In fact she is described as a Maiden – the Mercers Maiden. You will find her, in various forms, on buildings owned by the Mercers Company. The Mercers are a livery company and ranked number 1 among the livery companies of the City of London. They own lots of property all over London so look on the buildings and when you see a Mercers Maiden you’ll know what it is!
To find out more about livery companies come on our City highlights tour.
A rare statue of Mary Queen of Scots can be found in Fleet Street. Join us on our Fleet Street walk to find out more

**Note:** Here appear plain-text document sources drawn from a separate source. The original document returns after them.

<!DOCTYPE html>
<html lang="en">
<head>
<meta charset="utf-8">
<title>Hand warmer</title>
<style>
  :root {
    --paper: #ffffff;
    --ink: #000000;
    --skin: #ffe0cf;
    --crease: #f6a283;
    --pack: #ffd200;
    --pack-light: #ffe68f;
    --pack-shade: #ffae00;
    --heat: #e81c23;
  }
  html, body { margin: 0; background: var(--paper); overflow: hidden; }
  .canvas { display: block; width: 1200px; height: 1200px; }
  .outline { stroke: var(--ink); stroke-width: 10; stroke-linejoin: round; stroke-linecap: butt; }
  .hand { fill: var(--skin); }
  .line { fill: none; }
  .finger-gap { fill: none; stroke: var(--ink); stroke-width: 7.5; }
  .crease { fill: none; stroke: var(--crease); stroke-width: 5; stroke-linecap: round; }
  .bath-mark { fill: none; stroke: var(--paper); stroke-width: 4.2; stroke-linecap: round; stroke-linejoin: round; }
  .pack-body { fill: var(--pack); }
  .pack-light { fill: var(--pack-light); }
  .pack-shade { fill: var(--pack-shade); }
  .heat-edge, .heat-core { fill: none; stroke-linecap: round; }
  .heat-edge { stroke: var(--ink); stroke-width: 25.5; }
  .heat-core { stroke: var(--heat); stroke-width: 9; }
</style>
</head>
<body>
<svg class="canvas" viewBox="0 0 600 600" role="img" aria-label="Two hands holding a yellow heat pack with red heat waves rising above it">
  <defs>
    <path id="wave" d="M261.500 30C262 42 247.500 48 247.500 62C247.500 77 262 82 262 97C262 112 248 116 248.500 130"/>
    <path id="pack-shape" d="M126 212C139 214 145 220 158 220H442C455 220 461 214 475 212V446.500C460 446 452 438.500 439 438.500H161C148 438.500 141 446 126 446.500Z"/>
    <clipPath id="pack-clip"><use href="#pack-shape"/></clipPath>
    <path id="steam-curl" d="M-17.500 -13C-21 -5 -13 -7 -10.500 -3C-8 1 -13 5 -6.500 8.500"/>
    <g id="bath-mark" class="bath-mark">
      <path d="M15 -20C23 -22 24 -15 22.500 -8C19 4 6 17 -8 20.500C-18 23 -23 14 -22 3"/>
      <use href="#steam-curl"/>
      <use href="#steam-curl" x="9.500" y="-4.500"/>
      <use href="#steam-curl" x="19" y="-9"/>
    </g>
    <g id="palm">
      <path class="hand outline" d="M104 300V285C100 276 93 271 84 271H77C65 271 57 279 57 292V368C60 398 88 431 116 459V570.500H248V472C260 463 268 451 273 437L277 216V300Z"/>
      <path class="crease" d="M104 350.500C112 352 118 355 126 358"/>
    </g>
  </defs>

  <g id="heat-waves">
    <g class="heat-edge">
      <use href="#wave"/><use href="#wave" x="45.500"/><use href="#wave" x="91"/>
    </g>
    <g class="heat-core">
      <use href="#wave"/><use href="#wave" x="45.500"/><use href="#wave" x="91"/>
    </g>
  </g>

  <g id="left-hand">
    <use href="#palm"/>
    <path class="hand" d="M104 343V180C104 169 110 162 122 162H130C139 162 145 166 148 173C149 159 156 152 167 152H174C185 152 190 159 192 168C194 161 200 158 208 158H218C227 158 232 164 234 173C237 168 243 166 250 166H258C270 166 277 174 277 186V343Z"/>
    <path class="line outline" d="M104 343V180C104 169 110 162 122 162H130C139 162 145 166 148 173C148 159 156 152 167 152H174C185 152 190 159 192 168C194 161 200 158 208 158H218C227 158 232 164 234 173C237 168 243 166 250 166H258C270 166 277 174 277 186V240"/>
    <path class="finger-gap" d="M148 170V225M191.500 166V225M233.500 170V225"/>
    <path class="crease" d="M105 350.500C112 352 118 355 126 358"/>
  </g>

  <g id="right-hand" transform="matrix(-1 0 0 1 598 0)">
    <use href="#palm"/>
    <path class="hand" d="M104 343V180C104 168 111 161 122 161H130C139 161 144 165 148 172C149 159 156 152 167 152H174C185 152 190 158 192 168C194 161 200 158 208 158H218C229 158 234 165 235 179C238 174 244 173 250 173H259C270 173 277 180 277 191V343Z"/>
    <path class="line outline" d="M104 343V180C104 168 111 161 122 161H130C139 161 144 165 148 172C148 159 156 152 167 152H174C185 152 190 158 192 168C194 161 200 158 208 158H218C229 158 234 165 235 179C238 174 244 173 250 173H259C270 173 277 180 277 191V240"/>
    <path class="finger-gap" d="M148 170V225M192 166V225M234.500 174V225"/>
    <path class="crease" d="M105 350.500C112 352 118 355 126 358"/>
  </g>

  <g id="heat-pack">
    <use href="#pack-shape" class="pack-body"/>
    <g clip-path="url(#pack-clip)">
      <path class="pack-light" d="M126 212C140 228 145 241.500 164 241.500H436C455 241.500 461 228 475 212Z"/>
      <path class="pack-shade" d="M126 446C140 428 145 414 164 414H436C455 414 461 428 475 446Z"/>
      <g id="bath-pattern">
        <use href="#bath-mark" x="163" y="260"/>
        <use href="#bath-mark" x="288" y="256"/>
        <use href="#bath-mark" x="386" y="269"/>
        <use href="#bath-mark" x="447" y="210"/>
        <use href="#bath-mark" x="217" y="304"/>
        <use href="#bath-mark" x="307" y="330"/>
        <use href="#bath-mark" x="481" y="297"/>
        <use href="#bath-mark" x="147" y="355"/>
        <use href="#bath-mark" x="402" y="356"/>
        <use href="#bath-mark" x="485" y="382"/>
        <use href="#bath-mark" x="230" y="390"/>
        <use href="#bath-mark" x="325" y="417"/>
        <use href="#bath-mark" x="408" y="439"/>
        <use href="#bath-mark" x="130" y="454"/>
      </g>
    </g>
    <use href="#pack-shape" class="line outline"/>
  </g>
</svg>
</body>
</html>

St Brides Fleet Street is possibly London’s oldest site of worship, with Roman and Saxon origins. The first stone structure was in the 6th century on the site of an earlier Roman graveyard and buildings and was dedicated to St Bridgid, hence St Brides, an important Irish saint from Kildare who died in 525 AD. There were several rebuilds after that but it was destroyed in the great fire. Rebuilt to Wren’s design, and said to be his most expensive parish church, it was finished in the 1670’s although the famous steeple was only finished in 1703 and is Wrens highest. Gutted in the blitz, like so many on the evening of the 29th December 1940, it reopened in 1957. It’s thought this is the 7th structure on the site.
It became an important church. It lay between Westminster and the city of London and was a notable stopping off place. King John held both a court there in 1205 and a parliament in 1210. Many notable clergy were attracted to the area around St Brides and in 1501 Wynken de Worde set up England’s first moveable type printing press in St Brides’ churchyard. After all if you want to sell books then being amongst folk that can read is a good start and the clergy were usually literate. He was successful and soon the area attracted poets, playwrights and the great and the good who all wanted to be associated with St Brides
But the last word must go to William Rich. Apprentice baker in Ludgate he fell in love with his masters’ daughter and they were to get married. He wanted to bake a special cake for their wedding but lacked inspiration. Then one day he gazed up at St Bride’s steeple with its diminishing octagonal stages and thought that he could create a cake like that, and the wedding cake was born.
To find out more about St Brides and Fleet Street, book a Fleet Street Guided Walk
In fact a statue above the West entrance to St Bartholomew’s hospital. The hospital was founded in the 12th century by Rahere as part of a priory. It was given a reprieve by Henry viii in 1546 after the priory was dissolved. Hence the statue of Henry, believed to be the only outdoor statue of him in London. Find out more about Rahere and the priory on our Smithfield walk.
Once a whole church this is all that remains of the church of St Alban in Wood Street. The rest fell victim to the bombs of the second world war. It had already been rebuilt once after being destroyed in the great fire of 1666. It was rebuilt by Christopher Wren only to meet a similar fate.To find out more come on our City Highlights tour.